● **Work instructions**:
The response should contain only those lines of the entries below that include the string "peer".
*** The records Section Begins ***
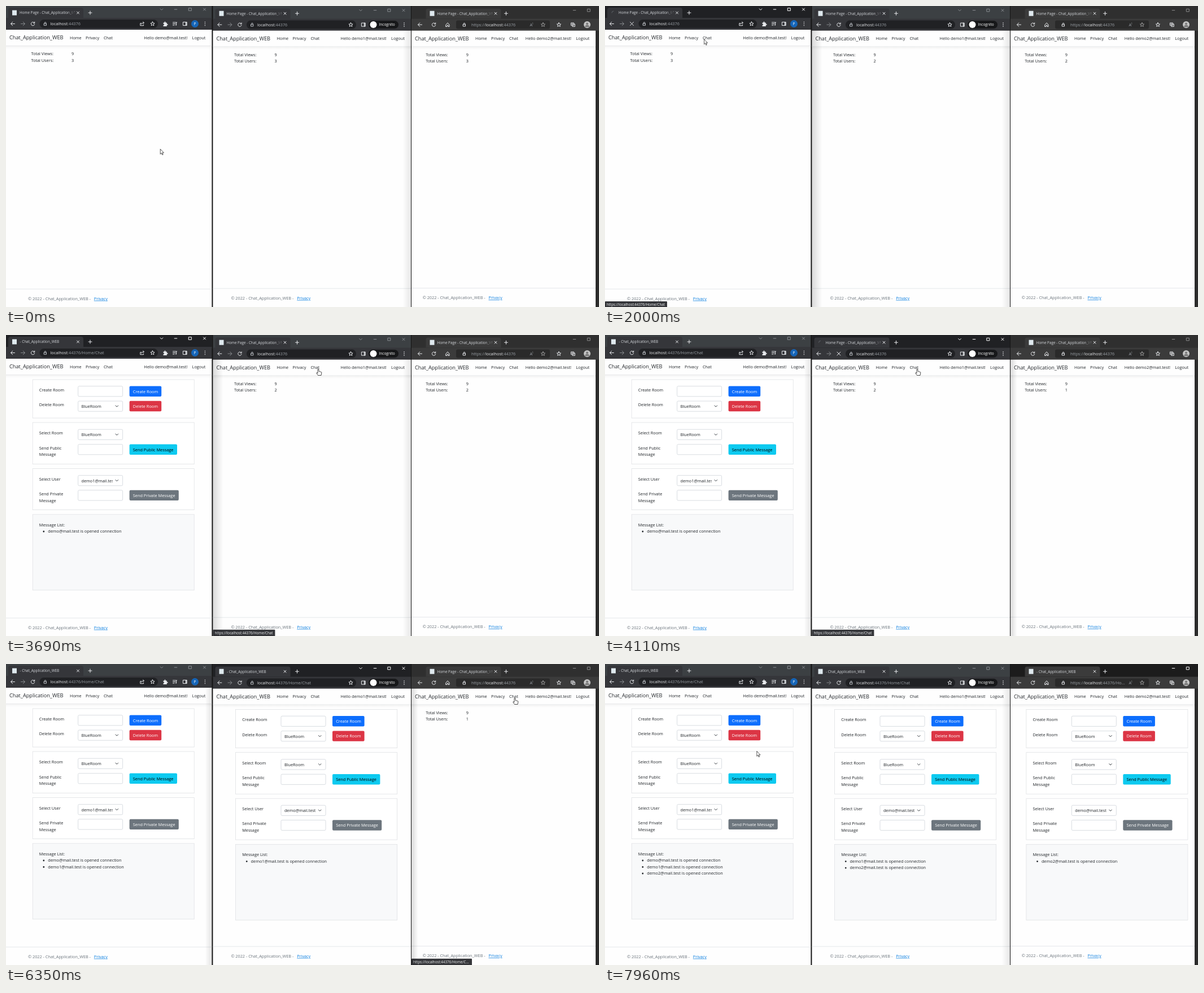
Write an HTML page that moves like this. It is 1050x533 px and loops after 8000 ms.

```html
<!DOCTYPE html>
<html lang="en">
<head>
<meta charset="utf-8">
<title>Chat application demo</title>
<style>
html, body { margin: 0; width: 100%; height: 100%; overflow: hidden; background: #111; }
body > svg { display: block; width: 100vw; height: 100vh; }
text { font: 7.3px "Open Sans", "Noto Sans", sans-serif; fill: #212529; white-space: pre; }
.brand { font-size: 9.2px; }
.tab { font-size: 6.35px; fill: #d3d6da; }
.url { fill: #9aa0a6; }
.url tspan { fill: #e8eaed; }
.status { font-size: 6.27px; fill: #f1f3f4; }
.pill { font-size: 6.5px; fill: #fff; }
.btn { font-size: 7.35px; fill: #fff; }
.dark { fill: #000; }
.foot { fill: #6c757d; }
.link { fill: #0b7fe0; text-decoration: underline; }
.card { fill: #fff; stroke: #dfe1e4; stroke-width: .8; }
.list { fill: #f8f9fa; }
.field { fill: #fff; stroke: #ced4da; stroke-width: .8; }
.icon { fill: none; stroke-width: 1; stroke-linecap: round; stroke-linejoin: round; }
</style>
</head>
<body>
<script>
const LOOP = 8000;
const css = [];
const pct = t => (t / LOOP * 100).toFixed(3) + '%';

// Group visible from a to b, then optionally fading out
function during(a, b, content, fade = 0) {
  const name = 'v' + css.length;
  css.push(`@keyframes ${name}{0%{opacity:${a ? 0 : 1}}${pct(a)}{opacity:1}` +
    `${pct(b)}{opacity:1;animation-timing-function:linear}${pct(b + fade)}{opacity:0}100%{opacity:0}}`);
  return `<g style="animation:${name} ${LOOP}ms step-end infinite">${content}</g>`;
}

const DROP = { brand: 3.2, tab: 2.3, status: 2.2, pill: 2.3 };
const text = (x, y, s, cls = '') =>
  `<text x="${x}" y="${y + (DROP[cls] || 2.7)}" class="${cls}">${s}</text>`;
const rect = (x, y, w, h, attrs) =>
  `<rect x="${x}" y="${y}" width="${w}" height="${h}" ${attrs}/>`;
const fill = (x, y, w, h, c, r = 0) => rect(x, y, w, h, `fill="${c}" rx="${r}"`);
const circle = (x, y, r, c) => `<circle cx="${x}" cy="${y}" r="${r}" fill="${c}"/>`;
const icon = (x, y, d, c = '#e8eaed') =>
  `<path class="icon" transform="translate(${x} ${y})" d="${d}" stroke="${c}"/>`;

const ICON = {
  back: 'M3.5 0H-3.5M-.3-3.3L-3.5 0L-.3 3.3',
  next: 'M-3.5 0H3.5M.3-3.3L3.5 0L.3 3.3',
  reload: 'M2.8-1.6A3.2 3.2 0 1 0 3.2 .8M3.2-3.4V-1.2H1',
  cross: 'M-2-2L2 2M2-2L-2 2',
  stop: 'M-3-3L3 3M3-3L-3 3',
  plus: 'M-3 0H3M0-3V3',
  down: 'M-2.3-1.1L0 1.2L2.3-1.1',
  min: 'M-2.3 0H2.3',
  max: 'M-2.3-2.3H2.3V2.3H-2.3Z',
  lock: 'M-2-.5H2V2.8H-2ZM-1.3-.5V-1.6A1.3 1.3 0 0 1 1.3-1.6V-.5',
  star: 'M0-3.6L1.1-1.2L3.6-1L1.7 .7L2.3 3.2L0 1.9L-2.3 3.2L-1.7 .7L-3.6-1L-1.1-1.2Z',
  share: 'M-1.5-1H-3.2V3.2H2.6V1.6M-1.2 1C-1-1 .6-1.8 3.2-1.8M1.6-3.5L3.4-1.8L1.6-.1',
  list: 'M-3.5-2.5H2M-3.5 0H1M-3.5 2.5H-.8M3.6-2.5H2.6V2.2M2.4 2.4H1.4',
  panel: 'M-3.2-3H3.2V3H-3.2ZM1.3-3V3M2.2-3V3',
  home: 'M-3 0L0-3.3L3 0V3.4H1V1H-1V3.4H-3Z',
  tabs: 'M-3.2-3.2H3.2V3.2H-3.2ZM-3.2-1.4H3.2',
  copies: 'M-3.2-3.2H1.4V1.2H-3.2ZM-1.2 1.2V3.3H3.3V-1.2H1.4M-.9-2.2V.2M-2.1-1H.3',
  spin: 'M0-3A3 3 0 0 0-3 0'
};
const dots = (x, y) => [-3, 0, 3].map(d => circle(x, y + d, .8, '#e8eaed')).join('');

const controls = (w, c) => w.controls.map(([k, x]) => icon(x, 6 + w.dy, ICON[k], c)).join('');

function tabStrip(w) {
  const { L, R, dy, tab, load, click } = w;
  const end = w.edge ? 1050 : R;
  const y = 12 + dy * .75;
  const strip = (bg, fg) => fill(L, 0, end - L, 24, bg) + controls(w, fg);
  const base = 21 + dy;
  return strip(...(w.edge ? ['#2f2f2f', '#8c8c8c'] : ['#3c4043', '#888c90'])) +
    during(click, w.blur, strip(w.edge ? '#1c1c1c' : '#202124', '#fff')) +
    `<path d="M${tab} ${base}V${base - 14}q0-4 4-4h125q4 0 4 4V${base}z" fill="${w.bar}"/>` +
    during(0, click, fill(tab + 7, y - 4.5, 8, 9, '#dfe9ee')) +
    during(click, load, icon(tab + 11, y, ICON.spin, '#5f6368')) +
    during(load, LOOP, fill(tab + 7, y - 4.5, 8, 9, '#dfe9ee')) +
    during(0, load, text(tab + 20, y, 'Home Page - Chat_Application_W', 'tab') +
      fill(tab + 105, y - 5, 12, 10, `url(#${w.edge ? 'fadeE' : 'fadeC'})`)) +
    during(load, LOOP, text(tab + 20.5, y, '- Chat_Application_WEB', 'tab')) +
    icon(tab + 123.5, y, ICON.cross) + icon(tab + (w.edge ? 142 : 145), y, ICON.plus);
}

function toolbar(w) {
  const { L, R, dy, load, click } = w;
  const y = 31.5 + dy, end = w.edge ? 1050 : R, rx = L + (w.edge ? 39.5 : 47.5);
  const reload = during(0, click, icon(rx, y, ICON.reload)) +
    during(click, load, icon(rx, y, ICON.stop)) +
    during(load, LOOP, icon(rx, y, ICON.reload));
  let s = fill(L, 21 + dy, end - L, 21.2, w.bar) + reload;
  if (w.edge) {
    const url = rest => text(824, y, `https://<tspan>localhost</tspan>:44376${rest}`, 'url');
    return s + fill(797, 25.5, 166, 15, '#2a2a2a', 3) +
      icon(733, y, ICON.back) + icon(782, y, ICON.home) + icon(811.5, y, ICON.lock) +
      during(0, load, url('')) + during(load, LOOP, url('/Ho...')) +
      text(927.5, y, 'A⁾', 'url') + icon(951, y, ICON.star, '#9a9a9a') +
      icon(979, y, ICON.star) + icon(1004, y, ICON.copies) +
      circle(1029, y, 6, '#c4c4c4') + circle(1029, y - 1.6, 2, '#777') +
      `<path d="M1025 ${y + 4.2}q0-3.6 4-3.6t4 3.6z" fill="#777"/>`;
  }
  const url = rest => text(L + 78.5, y, `<tspan>localhost</tspan>:44376${rest}`, 'url');
  s += fill(L + 59.5, y - 7.5, w.omni - L - 59.5, 15, '#202124', 7.5) +
    icon(L + 12, y, ICON.back) + icon(L + 30, y, ICON.next, '#85888c') +
    icon(L + 69.5, y, ICON.lock, '#bdc1c6') +
    during(0, load, url('')) + during(load, LOOP, url('/Home/Chat')) +
    icon(w.omni - 9.5, y, ICON.star) + dots(R - 12, y);
  if (w.guest) return s + icon(633, y, ICON.panel) + fill(642, y - 7, 53, 14, '#17181a', 7) +
    circle(650.5, y, 6, '#fff') + text(660.5, y, 'Incognito', 'pill');
  return s + icon(241, y, ICON.share) +
    `<path d="M278.500 29.500h2q-.3-2 1-2t1 2h2.300v2.300q2-.3 2 1t-2 1v2.200h-6.300v-2q1.700-.4 1.700-1.300t-1.700-1.200z" fill="#e8eaed"/>` +
    icon(299, y, ICON.list) + icon(317, y, ICON.panel) +
    circle(334.5, y, 6.5, '#1565b8') + text(332.4, y, 'P', 'pill');
}

function navBar(w) {
  const { L, R, dy } = w, y = 56 + dy;
  return fill(L, 42 + dy, R - L, 491 - dy, '#fefefe') +
    fill(L, 70 + dy, R - L, 6, 'url(#under)') + fill(L, 70 + dy, R - L, .7, '#e4e6e8') +
    text(L + 6, y, 'Chat_Application_WEB', 'brand') +
    text(L + 113, y, 'Home') + text(L + 141, y, 'Privacy') + text(L + 173, y, 'Chat') +
    text(w.hello, y, `Hello ${w.user}!`) + text(w.hello + 85.8 + w.gap, y, 'Logout');
}

function footer(w) {
  const { L, R, C, fy } = w;
  return fill(L, 500.7 + fy, R - L, .8, '#dee2e6') +
    text(39 + C, 518 + fy, '© 2022 - Chat_Application_WEB -', 'foot') +
    text(155.8 + C, 518 + fy, 'Privacy', 'link');
}

function homePage(w) {
  const x = 44.5 + w.C, d = w.dy;
  return text(x, 84.5 + d, 'Total Views:') + text(x + 71.5, 84.5 + d, '9') +
    text(x, 96 + d, 'Total Users:') +
    w.users.map(([a, b, n]) => during(a, b, text(x + 71.5, 96 + d, n))).join('');
}

function chatPage(w) {
  const card = (y, h, cls = '') => rect(47.2, y, 286, h, `class="card ${cls}"`);
  const field = y => rect(127.6, y, 79, 18.2, 'class="field" rx="2"');
  const select = (y, s) => field(y) +
    `<svg x="133" y="${y}" width="56" height="18">${text(.5, 9.4, s)}</svg>` +
    icon(196.3, y + 9, ICON.down, '#343a40');
  const button = (y, wd, c, s, cls = '') =>
    fill(218.6, y, wd, 18.4, c, 2) + text(224.8, y + 9.4, s, 'btn ' + cls);
  const label = (y, ...rows) => rows.map((s, i) => text(58.8, y + i * 11.6, s)).join('');
  const items = w.msgs.map(([t, who], i) => {
    const y = 347.7 + i * 11.5;
    return during(t, LOOP, circle(66.8, y + .3, 1.4, '#212529') +
      text(74.2, y, who + ' is opened connection'));
  }).join('');
  return `<g transform="translate(${w.C} ${w.dy})">` +
    card(79, 68) + label(97, 'Create Room') + field(90.6) + button(90.5, 56.6, '#0d6efd', 'Create Room') +
    label(123.4, 'Delete Room') + select(117, 'BlueRoom') + button(116.8, 56.6, '#dc3545', 'Delete Room') +
    card(155, 73.6) + label(173.5, 'Select Room') + select(167.2, 'BlueRoom') +
    label(200, 'Send Public', 'Message') + field(193.6) +
    button(193.5, 84.4, '#0dcaf0', 'Send Public Message', 'dark') +
    card(236.6, 73) + label(255, 'Select User') + select(248.6, w.peer) +
    label(281.2, 'Send Private', 'Message') + field(274.8) +
    button(274.7, 87.2, '#6c757d', 'Send Private Message') +
    card(317.8, 134, 'list') + label(336, 'Message List:') + items + '</g>';
}

function status(w) {
  const [a, b, wd, s] = w.status, y = w.dy ? 521.8 : 523;
  return during(a, b, fill(w.L, y, wd, 12, '#35363a', 1) +
    text(w.L + 3, y + 5.8, 'https://localhost:44376/Home/' + s, 'status'), 150);
}

const shade = (x, wd, dir, a, b) =>
  during(a, b, fill(x, 42, wd, 491, `url(#${dir})`));

const drawWindow = w => tabStrip(w) + toolbar(w) + navBar(w) +
  during(0, w.load, homePage(w)) + during(w.load, LOOP, chatPage(w)) + footer(w) + status(w);

const [A, B, C] = ['demo@mail.test', 'demo1@mail.test', 'demo2@mail.test'];
const windows = [
  { L: 0, R: 364.4, C: 0, dy: 0, fy: 0, tab: 4, omni: 269, bar: '#35363a', user: A, peer: B,
    hello: 244.3, gap: -.5, click: 1930, load: 2480, blur: 3750, users: [[0, LOOP, 3]],
    msgs: [[2550, A], [4290, B], [7060, C]], status: [1930, 2850, 110, 'Chat'],
    controls: [['down', 275.5], ['min', 300.5], ['max', 326], ['cross', 351.5]] },
  { L: 366.4, R: 717, C: 359.4, dy: 1.6, fy: -1, tab: 370.5, omni: 620, bar: '#35363a', guest: true,
    user: B, peer: A, hello: 592.6, gap: 3.7, click: 3750, load: 4230, blur: 6620,
    users: [[0, 1930, 3], [1930, LOOP, 2]],
    msgs: [[4290, B], [7060, C]], status: [3430, 4370, 110, 'Chat'],
    controls: [['down', 628], ['min', 653.5], ['max', 678.5], ['cross', 704]] },
  { L: 718, R: 1044, C: 698.7, dy: 1.6, fy: -1.4, tab: 743.5, bar: '#3b3b3b', edge: true,
    user: C, peer: A, hello: 919.8, gap: 3.7, click: 6620, load: 7000, blur: LOOP,
    users: [[0, 1930, 3], [1930, 3820, 2], [3820, LOOP, 1]],
    msgs: [[7060, C]], status: [6290, 7150, 107, 'C...'],
    controls: [['min', 1006.5], ['max', 1032]] }
];

// Pointer path: time, x, y
const path = [
  [0, 272.7, 253], [70, 272.7, 253], [230, 252, 86], [600, 40, 26], [720, 12, 50], [1020, 98, 85],
  [1400, 147, 83], [1560, 157, 70], [1860, 175, 58.5], [2150, 175, 58.5], [2680, 390, 95],
  [2940, 480.5, 87.5], [3430, 553, 60], [4370, 553, 60], [4700, 600, 110], [5040, 648.5, 138],
  [5110, 699, 113], [5400, 800, 95], [5800, 942, 70], [6060, 920, 63], [6250, 901, 60],
  [6620, 901, 60], [7000, 860, 250], [7340, 711, 452], [7600, 450, 300], [7850, 193, 141],
  [7960, 268.3, 154], [8000, 268.3, 154]
];
css.push('@keyframes pointer{' + path.map(([t, x, y]) =>
  `${pct(t)}{transform:translate(${x}px,${y}px)}`).join('') + '}');

const shape = d => `<path d="${d}" fill="#fff" stroke="#222" stroke-width=".8" stroke-linejoin="round"/>`;
const arrow = shape('M.4 .3V9.300L2.500 7.400L4 10.700L5.300 10.100L3.900 6.900H6.700Z');
const hand = shape('M-1 1Q0-.5 1 1V4.500L5 5.400Q6 5.700 5.800 7L5 11.500H-.5L-3 8Q-3.500 6.500-2.300 6.500L-1 7.800Z');
const hovers = [[1800, 1930], [3400, 4230], [6200, 6750]];
const starts = [230, ...hovers.map(h => h[1])];
const ends = [...hovers.map(h => h[0]), LOOP];
const pointer = `<g style="animation:pointer ${LOOP}ms linear infinite">` +
  during(0, 70, arrow) + starts.map((a, i) => during(a, ends[i], arrow)).join('') +
  hovers.map(([a, b]) => during(a, b, hand)).join('') + '</g>';

const gradient = (id, dir, c, from, to) => `<linearGradient id="${id}" ${dir}>` +
  `<stop stop-color="${c}" stop-opacity="${from}"/><stop offset="1" stop-color="${c}" stop-opacity="${to}"/></linearGradient>`;
const defs = '<defs>' + gradient('fadeC', '', '#35363a', 0, 1) + gradient('fadeE', '', '#3b3b3b', 0, 1) +
  gradient('under', 'x2="0" y2="1"', '#000', .05, 0) +
  gradient('fromLeft', '', '#000', .14, 0) + gradient('fromRight', '', '#000', 0, .1) + '</defs>';

const scene = defs + fill(0, 0, 1050, 533, '#141414') + fill(1044, 42, 6, 491, '#2b2b2b') +
  windows.map(drawWindow).join('') +
  shade(366.4, 18, 'fromLeft', 1860, 3750) +
  shade(703, 14, 'fromRight', 0, 3750) + shade(703, 14, 'fromRight', 6620, LOOP) +
  shade(352.4, 12, 'fromRight', 3750, 6620) + shade(718, 12, 'fromLeft', 3750, 6620) +
  pointer;

document.body.innerHTML = `<style>${css.join('\n')}</style>` +
  `<svg viewBox="0 0 1050 533" preserveAspectRatio="none">${scene}</svg>`;
</script>
</body>
</html>
```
*** The records Section Ends ***
● **Answer area**:
    card(236.6, 73) + label(255, 'Select User') + select(248.6, w.peer) +
  { L: 0, R: 364.4, C: 0, dy: 0, fy: 0, tab: 4, omni: 269, bar: '#35363a', user: A, peer: B,
    user: B, peer: A, hello: 592.6, gap: 3.7, click: 3750, load: 4230, blur: 6620,
    user: C, peer: A, hello: 919.8, gap: 3.7, click: 6620, load: 7000, blur: LOOP,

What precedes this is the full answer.